Collected data
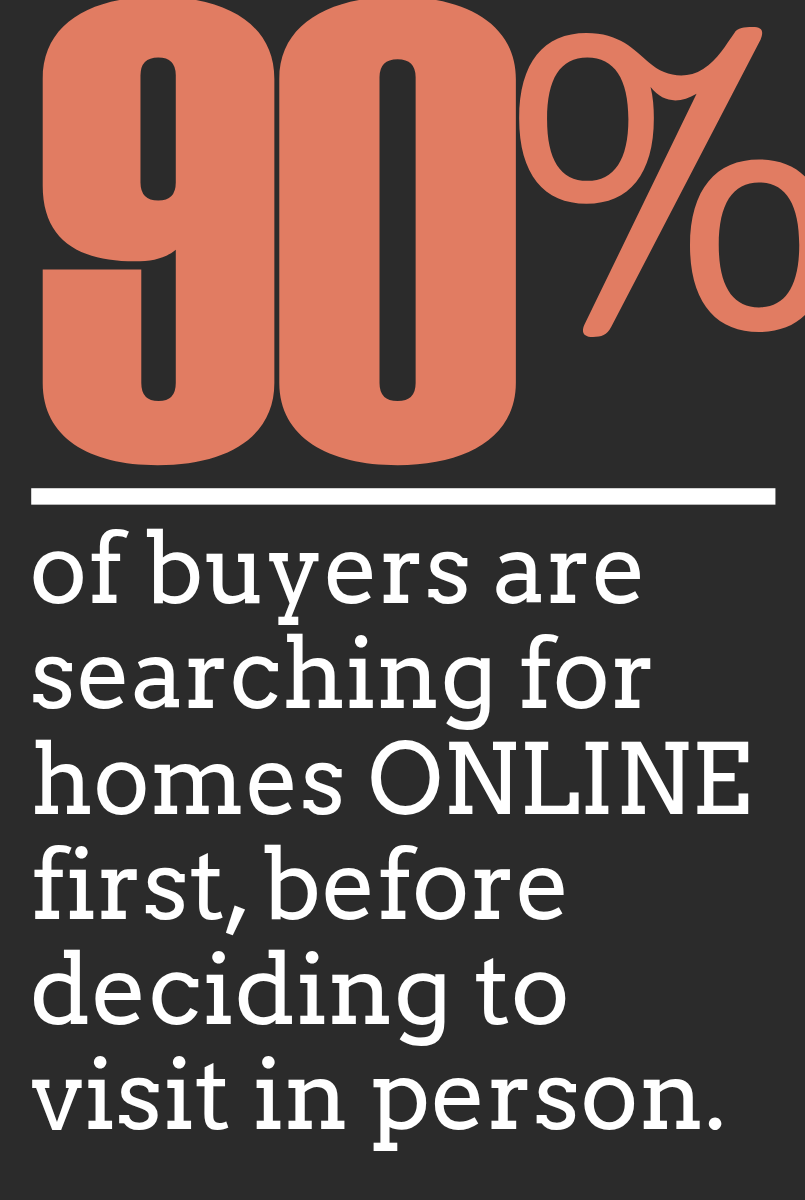
<!DOCTYPE html>
<html lang="en">
<head>
<meta charset="utf-8">
<title>90% of buyers search online first</title>
<link rel="stylesheet" href="https://fonts.googleapis.com/css2?family=Arvo:wght@400&display=swap">
<style>
:root {
  --charcoal: #2b2b2b;
  --coral: #e17c62;
  --white: #ffffff;
}
html, body { margin: 0; background: var(--charcoal); overflow: hidden; }
.stat-card { width: 805px; height: 1200px; background: var(--charcoal); overflow: hidden; }
.stat-card svg { display: block; width: 805px; height: 1200px; }
.figure { fill: var(--coral); fill-rule: evenodd; }
.rule { fill: var(--white); }
.statement {
  fill: var(--white);
  font-family: "Arvo", "Rockwell", serif;
  font-size: 59.5px;
  font-weight: 400;
}
</style>
</head>
<body>
<main class="stat-card">
  <svg viewBox="0 0 490 730" preserveAspectRatio="none">
    <g class="figure" role="img" aria-label="90%">
      <path class="nine" d="M26 48C26 15 54 -2 96 -2S167 15 167 48V233C167 266 138 283 96 283S26 266 26 233V164H86V233Q86 244 96.500 244T107 233V152C101 157 93 159 82 159C48 159 26 146 26 113Z
        M85.500 46Q85.500 35 96.300 35T107 46V111Q107 122 96.300 122T85.500 111Z"/>
      <path class="zero" d="M170 48C170 15 200 -2 242 -2S314 15 314 48V233C314 266 284 283 242 283S170 266 170 233Z
        M231 47Q231 36 242 36T253 47V233Q253 244 242 244T231 233Z"/>
      <g class="percent">
        <path d="M357 20C377 20 386 30 395 38C404 46 417 49 428 42C437 36 442 27 447 20C449 17 453 16.500 458 16.500C464 16.500 465 19 463 24L372 199C369.500 204 366 205 361 205C355 205 353.500 202 356 197L424 57C414 63 404 63 396 53C397.500 59 398 65 398 72C398 106 383 124 357 124S316 106 316 72S331 20 357 20Z
          M357.500 35C341 35 333 48 333 72.500S341 110 357.500 110S382.500 97 382.500 72.500S374 35 357.500 35Z"/>
        <path d="M462 97C488 97 504 115 504 149.500S488 202 462 202S420 184 420 149.500S436 97 462 97Z
          M462 111C446 111 437.500 124 437.500 149S446 187 462 187S486.500 174 486.500 149S478 111 462 111Z"/>
      </g>
    </g>
    <rect class="rule" x="19" y="297" width="453" height="10"/>
    <g class="statement">
      <text x="18" y="367" textLength="376" lengthAdjust="spacingAndGlyphs">of buyers are</text>
      <text x="18" y="431" textLength="381" lengthAdjust="spacingAndGlyphs">searching for</text>
      <text x="18.500" y="495" textLength="192" lengthAdjust="spacingAndGlyphs">homes</text>
      <text x="224" y="495" textLength="233" lengthAdjust="spacingAndGlyphs">ONLINE</text>
      <text x="18.500" y="559" textLength="329" lengthAdjust="spacingAndGlyphs">first, before</text>
      <text x="18" y="623" textLength="329" lengthAdjust="spacingAndGlyphs">deciding to</text>
      <text x="19" y="687" textLength="423" lengthAdjust="spacingAndGlyphs">visit in person.</text>
    </g>
  </svg>
</main>
</body>
</html>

**Goal of the exercise**
Find each line in the data above with the word "html", then copy it.

**Solution to this exercise**
<!DOCTYPE html>
<html lang="en">
html, body { margin: 0; background: var(--charcoal); overflow: hidden; }
</html>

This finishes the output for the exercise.